The curator, Deborah Edwards, and co-curator on the project, conservator Rose Peel, have spent five years locating paintings for this exhibition. Works selected for the exhibition are from museum and private collections from around Australia, as well as from collections in the UK and New Zealand.
Deborah Edwards said: "Margaret Preston was the best known of her generation of Australian artists with her commanding compositions - predominantly still lifes, landscapes and scenes of Sydney. These works have continued to be, over the past 70 years, amongst the most popular of all Australian artist's images".
"During the 1920s and 30s Margaret Preston, with her art, her strong opinions and her colourful life, was a commanding figure in the public domain. Not only a seminal modernist, Preston was the first serious advocate of Aboriginal art. Her promotion and appropriation of Aboriginal art was developed in the context of her conviction that a modern and necessary identity for Australia could only emerge from the inspiration of the art of 'the first Australians', as well as the influence of Asian artistic traditions. Each was of central importance to Preston's work and to her own positioning of Australian art in the modern era," said Deborah Edwards.
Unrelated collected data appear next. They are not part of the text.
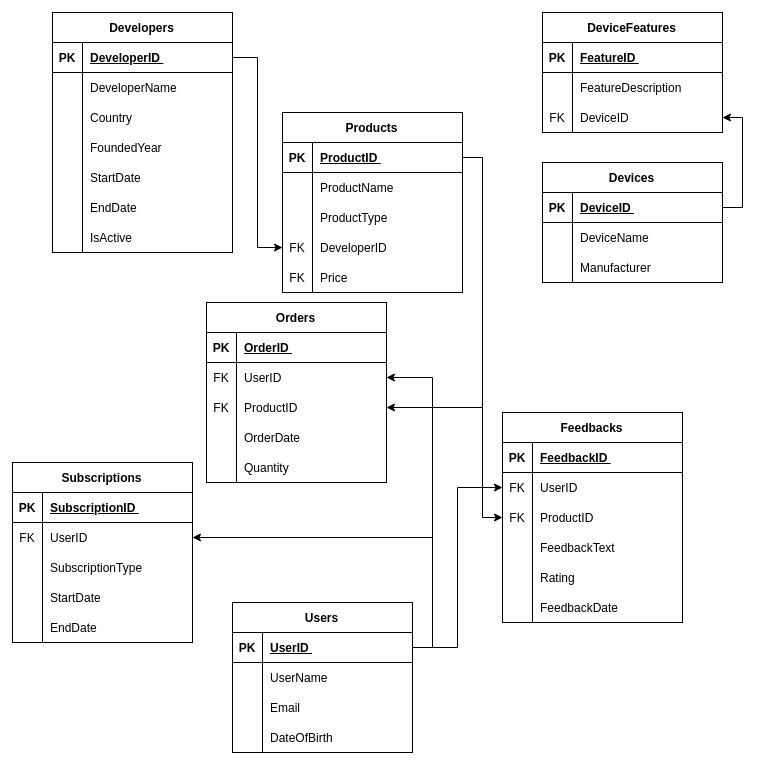
<!DOCTYPE html>
<html lang="en">
<head>
<meta charset="utf-8">
<title>Entity relationship diagram</title>
<style>
:root { --ink: #000; --paper: #fff; --row: 30px; }
* { box-sizing: border-box; margin: 0; padding: 0; }
html, body { width: 763px; height: 765px; overflow: hidden; background: var(--paper); }
.diagram { position: relative; width: 763px; height: 765px; color: var(--ink); font: 12px/14px "Liberation Sans", Arial, sans-serif; }
.connectors { position: absolute; inset: 0; }
.connectors .route { fill: none; stroke: var(--ink); stroke-width: 1; }
.connectors .arrow { fill: var(--ink); stroke: var(--ink); stroke-width: 1; stroke-linejoin: miter; }
.entity { position: absolute; width: 181px; border: 1px solid var(--ink); background: var(--paper); }
.entity h2 { display: flex; align-items: center; justify-content: center; height: var(--row); padding-right: 2px; border-bottom: 1px solid var(--ink); font-size: 12px; font-weight: 700; }
.fields { list-style: none; }
.fields li { display: grid; grid-template-columns: 30px 1fr; height: var(--row); }
.fields li:last-child { height: 29px; }
.fields span { display: flex; align-items: center; padding-left: 7px; white-space: pre; }
.fields .key { justify-content: center; padding: 0 1px 0 0; border-right: 1px solid var(--ink); }
.fields .primary { border-bottom: 1px solid var(--ink); font-weight: 700; }
.primary u { white-space: pre; }
#developers { left: 52px; top: 12px; }
#device-features { left: 542px; top: 12px; }
#products { left: 282px; top: 112px; }
#devices { left: 542px; top: 162px; }
#orders { left: 206px; top: 302px; }
#feedbacks { left: 502px; top: 412px; }
#subscriptions { left: 12px; top: 462px; }
#users { left: 232px; top: 602px; }
</style>
</head>
<body>
<main class="diagram">
  <section class="entity" id="developers">
    <h2>Developers</h2>
    <ul class="fields">
      <li class="primary"><span class="key">PK</span><span><u>DeveloperID </u></span></li>
      <li><span class="key"></span><span>DeveloperName</span></li>
      <li><span class="key"></span><span>Country</span></li>
      <li><span class="key"></span><span>FoundedYear</span></li>
      <li><span class="key"></span><span>StartDate</span></li>
      <li><span class="key"></span><span>EndDate</span></li>
      <li><span class="key"></span><span>IsActive</span></li>
    </ul>
  </section>

  <section class="entity" id="device-features">
    <h2>DeviceFeatures</h2>
    <ul class="fields">
      <li class="primary"><span class="key">PK</span><span><u>FeatureID </u></span></li>
      <li><span class="key"></span><span>FeatureDescription</span></li>
      <li><span class="key">FK</span><span>DeviceID</span></li>
    </ul>
  </section>

  <section class="entity" id="products">
    <h2>Products</h2>
    <ul class="fields">
      <li class="primary"><span class="key">PK</span><span><u>ProductID </u></span></li>
      <li><span class="key"></span><span>ProductName</span></li>
      <li><span class="key"></span><span>ProductType</span></li>
      <li><span class="key">FK</span><span>DeveloperID</span></li>
      <li><span class="key">FK</span><span>Price</span></li>
    </ul>
  </section>

  <section class="entity" id="devices">
    <h2>Devices</h2>
    <ul class="fields">
      <li class="primary"><span class="key">PK</span><span><u>DeviceID </u></span></li>
      <li><span class="key"></span><span>DeviceName</span></li>
      <li><span class="key"></span><span>Manufacturer</span></li>
    </ul>
  </section>

  <section class="entity" id="orders">
    <h2>Orders</h2>
    <ul class="fields">
      <li class="primary"><span class="key">PK</span><span><u>OrderID </u></span></li>
      <li><span class="key">FK</span><span>UserID</span></li>
      <li><span class="key">FK</span><span>ProductID</span></li>
      <li><span class="key"></span><span>OrderDate</span></li>
      <li><span class="key"></span><span>Quantity</span></li>
    </ul>
  </section>

  <section class="entity" id="feedbacks">
    <h2>Feedbacks</h2>
    <ul class="fields">
      <li class="primary"><span class="key">PK</span><span><u>FeedbackID </u></span></li>
      <li><span class="key">FK</span><span>UserID</span></li>
      <li><span class="key">FK</span><span>ProductID</span></li>
      <li><span class="key"></span><span>FeedbackText</span></li>
      <li><span class="key"></span><span>Rating</span></li>
      <li><span class="key"></span><span>FeedbackDate</span></li>
    </ul>
  </section>

  <section class="entity" id="subscriptions">
    <h2>Subscriptions</h2>
    <ul class="fields">
      <li class="primary"><span class="key">PK</span><span><u>SubscriptionID </u></span></li>
      <li><span class="key">FK</span><span>UserID</span></li>
      <li><span class="key"></span><span>SubscriptionType</span></li>
      <li><span class="key"></span><span>StartDate</span></li>
      <li><span class="key"></span><span>EndDate</span></li>
    </ul>
  </section>

  <section class="entity" id="users">
    <h2>Users</h2>
    <ul class="fields">
      <li class="primary"><span class="key">PK</span><span><u>UserID </u></span></li>
      <li><span class="key"></span><span>UserName</span></li>
      <li><span class="key"></span><span>Email</span></li>
      <li><span class="key"></span><span>DateOfBirth</span></li>
    </ul>
  </section>

  <svg class="connectors" width="763" height="765" viewBox="0 0 763 765" aria-hidden="true">
    <defs>
      <path id="arrow-right" d="M0 0L-7 3.5L-5.2 0L-7 -3.5Z"/>
      <path id="arrow-left" d="M0 0L7 3.5L5.2 0L7 -3.5Z"/>
    </defs>
    <g class="route">
      <path d="M232.5 57.5H257.5V247.5H276"/>
      <path d="M722.5 207.5H742.5V117.5H729"/>
      <path d="M462.5 157.5H482.5V517.5H496"/>
      <path d="M482.5 407.5H393"/>
      <path d="M412.5 647.5H432.5V377.5H393"/>
      <path d="M432.5 537.5H199"/>
      <path d="M412.5 647.5H457.5V487.5H496"/>
    </g>
    <g class="arrow">
      <use href="#arrow-right" x="281.4" y="247.5"/>
      <use href="#arrow-right" x="501.4" y="487.5"/>
      <use href="#arrow-right" x="501.4" y="517.5"/>
      <use href="#arrow-left" x="723.6" y="117.5"/>
      <use href="#arrow-left" x="387.6" y="377.5"/>
      <use href="#arrow-left" x="387.6" y="407.5"/>
      <use href="#arrow-left" x="193.6" y="537.5"/>
    </g>
  </svg>
</main>
</body>
</html>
Margaret Preston, who was born in Adelaide, was often described as a red-headed firebrand, obstinate, uncompromising, vociferous, passionate about her art and jealous of her various contemporaries, including Thea Proctor at times.
The exhibition is presented as a set of experiences, which relate both to the intimate nature of Margaret Preston's paintings and works on paper, and to a number of thematic and stylistic shifts in her art. Through a series of rooms, the range of Preston's most significant works from the 1890s to the 1950s will be presented in a celebration of one of Australia's most significant artists.
The first comprehensive monograph and a fully illustrated CD-ROM catalogue of Margaret Preston's paintings have been published by the Art Gallery of New South Wales to accompany this exhibition.
National Gallery of Victoria 12 November 2005 to 29 January 2006
Queensland Art Gallery 18 February to 7 May 2006
Art Gallery of South Australia 26 May to 13 August 2006
National Touring Partner
This exhibition is supported by Visions of Australia, an Australian Government Program supporting touring exhibitions by providing funding assistance for the development and touring of cultural material across Australia.
MARGARET PRESTON: ART AND LIFE